    33. 33. Cone-down radiation fields (AP/PA) to cover the inferior pelvis
    34. 34. AP/PA field (cone-down pelvis) • Superior: Inferior border of sacroiliac joint • Inferior: same as in the whole-pelvis fi eld • Anterior lateral: same as in the whole-pelvis field • Posterior lateral: same as in the whole-pelvis field
    35. 35. Tumor bed boost field(s) • Primary tumor: gross tumor with 2- to 2.5-cm margin • Lymphadenopathy: gross disease with 2-cm margin
    36. 36. Dose and Treatment Delivery • • • • Conventional fractionation 30.6 Gy to the entire pelvis 14.4 Gy to the inferior pelvis Boost to 54–59.4 Gy to gross tumor, with a 2– 2.5 cm margin is recommended for patients with T3 or T4, N+ patients, or T2 disease with gross residual after 45 Gy.
    37. 37. Anal margin neoplasms Bowen’s disease • Intraepidermal squamous cell carcinoma (SCC) • Represents the extreme end of a spectrum of epithelial dysplastic changes known as anal intraepithelial neoplasia (AIN). • AIN - dysplastic changes of the anal canal epithelium • BD generally implies involvement of the perianal skin • Human papillomavirus (HPV) - etiological agent • HPV 16 found in 60% to 80% of pts with perianal Bowen’s disease.
    38. 38. Anal margin neoplasms Bowen’s disease • May progress to invasive SCC in approximately 2% to 5% of cases . • Presentation - as an asymptomatic or mildly symptomatic scaly, erythematous rash of the perianal area. - Pruritus and burning of the skin are common complaints - May be found incidentally on examination of tissue removed during other anorectal procedures. .
    39. 39. Anal margin neoplasms Bowen’s disease • Diagnosis - by biopsy, and must be distinguished from other conditions of the perianal area, including Paget’s disease, melanoma,& other dermatoses. • Histologic appearance – - atypical epithelial cells involving the full thickness of the epidermis, producing sharp demarcation with the normal dermis. - cells with large haloed hyperchromatic nuclei, so-called ‘‘bowenoid cells,’’ • Rx - cryosurgery, topical 5-fluorouracil (5-FU), argon laser therapy, CO2 laser ablation, and photodynamic therapy . • Rx of choice - WLE - negative microscopic margins.
    40. 40. Anal margin neoplasms Bowen’s disease • Small defects from WLE can be closed primarily or covered by SSGs. • Larger defects may require the use of V-Y, S-shaped, or house-shaped advancement anoplasty . • Careful clinical follow-up of longer than five years is required • Local recurrence has been reported as late as 111 months after surgery

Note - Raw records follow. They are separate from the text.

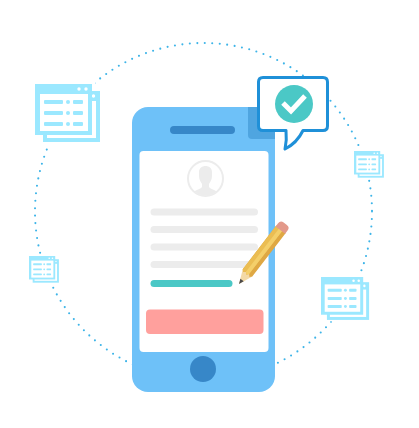
<!DOCTYPE html>
<html lang="en">
<head>
<meta charset="utf-8">
<title>Mobile form illustration</title>
<style>
:root {
  --paper: #ffffff;
  --phone: #6ec1f8;
  --phone-dark: #3787c8;
  --shadow: #4fa5e0;
  --bubble-line: #1f90d8;
  --window: #9be8ff;
  --orbit: #3db4e8;
  --field: #ececec;
  --teal: #4bc8c6;
  --button: #ffa09d;
  --pencil: #ebbd52;
  --pencil-light: #f4cf6a;
  --pencil-dark: #dfa843;
  --wood: #f3d9a6;
  --eraser: #e3998a;
  --lead: #4b4a4a;
}
html, body { margin: 0; background: var(--paper); overflow: hidden; }
svg { display: block; width: 419px; height: 428px; }
.paper { fill: var(--paper); }
.orbit { fill: none; stroke: var(--orbit); stroke-width: 2.1; stroke-linecap: round; stroke-dasharray: 0 7.5; }
.window { fill: var(--window); }
.phone { fill: var(--phone); }
.phone-dark { fill: var(--phone-dark); }
.shadow { fill: var(--shadow); }
.field { fill: var(--field); }
.teal { fill: var(--teal); }
.button { fill: var(--button); }
.bubble { fill: var(--paper); stroke: var(--bubble-line); stroke-width: 3; stroke-linejoin: round; }
.tick { fill: none; stroke: var(--paper); stroke-width: 5; }
.avatar-ring { fill: var(--paper); stroke: var(--field); stroke-width: 2; }
</style>
</head>
<body>
<svg viewBox="0 0 419 428" role="img" aria-label="Phone showing a form with a pencil, a check mark bubble and orbiting windows">
  <defs>
    <g id="form-window">
      <rect class="paper" x="-2" y="-2" width="62" height="55"/>
      <rect class="paper" x="6" y="5" width="61" height="55"/>
      <rect class="window" x="8" y="7" width="57" height="51"/>
      <rect class="paper" x="12" y="17" width="49" height="37"/>
      <circle class="paper" cx="58.500" cy="12" r="1.7"/>
      <rect class="window" width="57" height="51"/>
      <rect class="paper" x="5" y="10" width="48" height="37"/>
      <circle class="paper" cx="44" cy="5" r="1.7"/>
      <circle class="paper" cx="51" cy="5" r="1.7"/>
      <g id="form-row" class="window">
        <rect x="9" y="16" width="19" height="4" rx="1"/>
        <circle cx="33" cy="18" r="2"/>
        <rect x="38" y="16" width="10" height="4" rx="1"/>
      </g>
      <use href="#form-row" y="11"/>
      <use href="#form-row" y="22"/>
    </g>
    <clipPath id="avatar-clip"><circle cx="205.500" cy="178.500" r="17"/></clipPath>
  </defs>

  <rect class="paper" width="419" height="428"/>
  <circle class="orbit" cx="203.500" cy="211.500" r="168.500"/>

  <g id="windows">
    <use href="#form-window" transform="translate(35 84)"/>
    <use href="#form-window" transform="translate(354 151) scale(.46)"/>
    <use href="#form-window" transform="translate(29 256) scale(.46)"/>
    <use href="#form-window" transform="translate(321 277) scale(.74)"/>
  </g>

  <g id="phone">
    <rect class="phone" x="132" y="107" width="143" height="285" rx="16"/>
    <path class="shadow" d="M248 107H259Q275 107 275 123V139H252Q248 139 248 135Z"/>
    <rect class="phone-dark" x="170" y="126" width="65" height="8" rx="4"/>
    <rect class="paper" x="139.500" y="151" width="129" height="201" rx="4"/>
    <circle class="phone-dark" cx="203" cy="369" r="13"/>
  </g>

  <g id="form">
    <circle class="avatar-ring" cx="205.500" cy="178.500" r="17.500"/>
    <path class="field" clip-path="url(#avatar-clip)" d="M199 172C199 164 212 164 212 172V176C212 180 210 182 209 184V187C211 190 220 190 221 198H190C191 190 200 190 202 187V184C201 182 199 180 199 176Z"/>
    <g class="field">
      <rect x="150.500" y="208.500" width="107.500" height="7" rx="3.500"/>
      <rect x="150.500" y="226" width="107.500" height="7" rx="3.500"/>
      <rect x="150.500" y="243.500" width="107.500" height="7" rx="3.500"/>
      <rect x="150.500" y="261" width="107.500" height="7" rx="3.500"/>
    </g>
    <rect class="teal" x="150.500" y="280" width="82" height="7" rx="3.500"/>
    <rect class="button" x="146" y="309.500" width="117.500" height="24.500" rx="4"/>
  </g>

  <g id="pencil" transform="translate(239 284) rotate(-52.5)">
    <path fill="var(--wood)" d="M0 0L14 -6L17 0L14 6Z"/>
    <path fill="var(--lead)" d="M0 0L5 -2.100V2.100Z"/>
    <path fill="var(--pencil-dark)" d="M14 -6H69V6H14L12 4L14 2L12 0L14 -2L12 -4Z"/>
    <path fill="var(--pencil)" d="M14 -6H69V2H14L12 0L14 -2L12 -4Z"/>
    <path fill="var(--pencil-light)" d="M14 -2H69V2H14L12 0Z"/>
    <path fill="var(--eraser)" d="M68 -6H72Q76 -6 76 -2V2Q76 6 72 6H68Z"/>
  </g>

  <g id="check-bubble">
    <path class="bubble" d="M263 77.500H323Q327.500 77.500 327.500 82V126Q327.500 130.500 323 130.500H303Q297 143 285 149Q287 140 286 130.500H263Q258.500 130.500 258.500 126V82Q258.500 77.500 263 77.500Z"/>
    <circle class="teal" cx="294" cy="104" r="19"/>
    <path class="tick" d="M283 103L291 111L305 96"/>
  </g>
</svg>
</body>
</html>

    41. 41. Thank you
    42. 42. Discussion • Response assesment after chemoradiotherapy? • ACT II trail…..inference • Recent NCCN guidelines….regarding surgwery after chemo radiation…..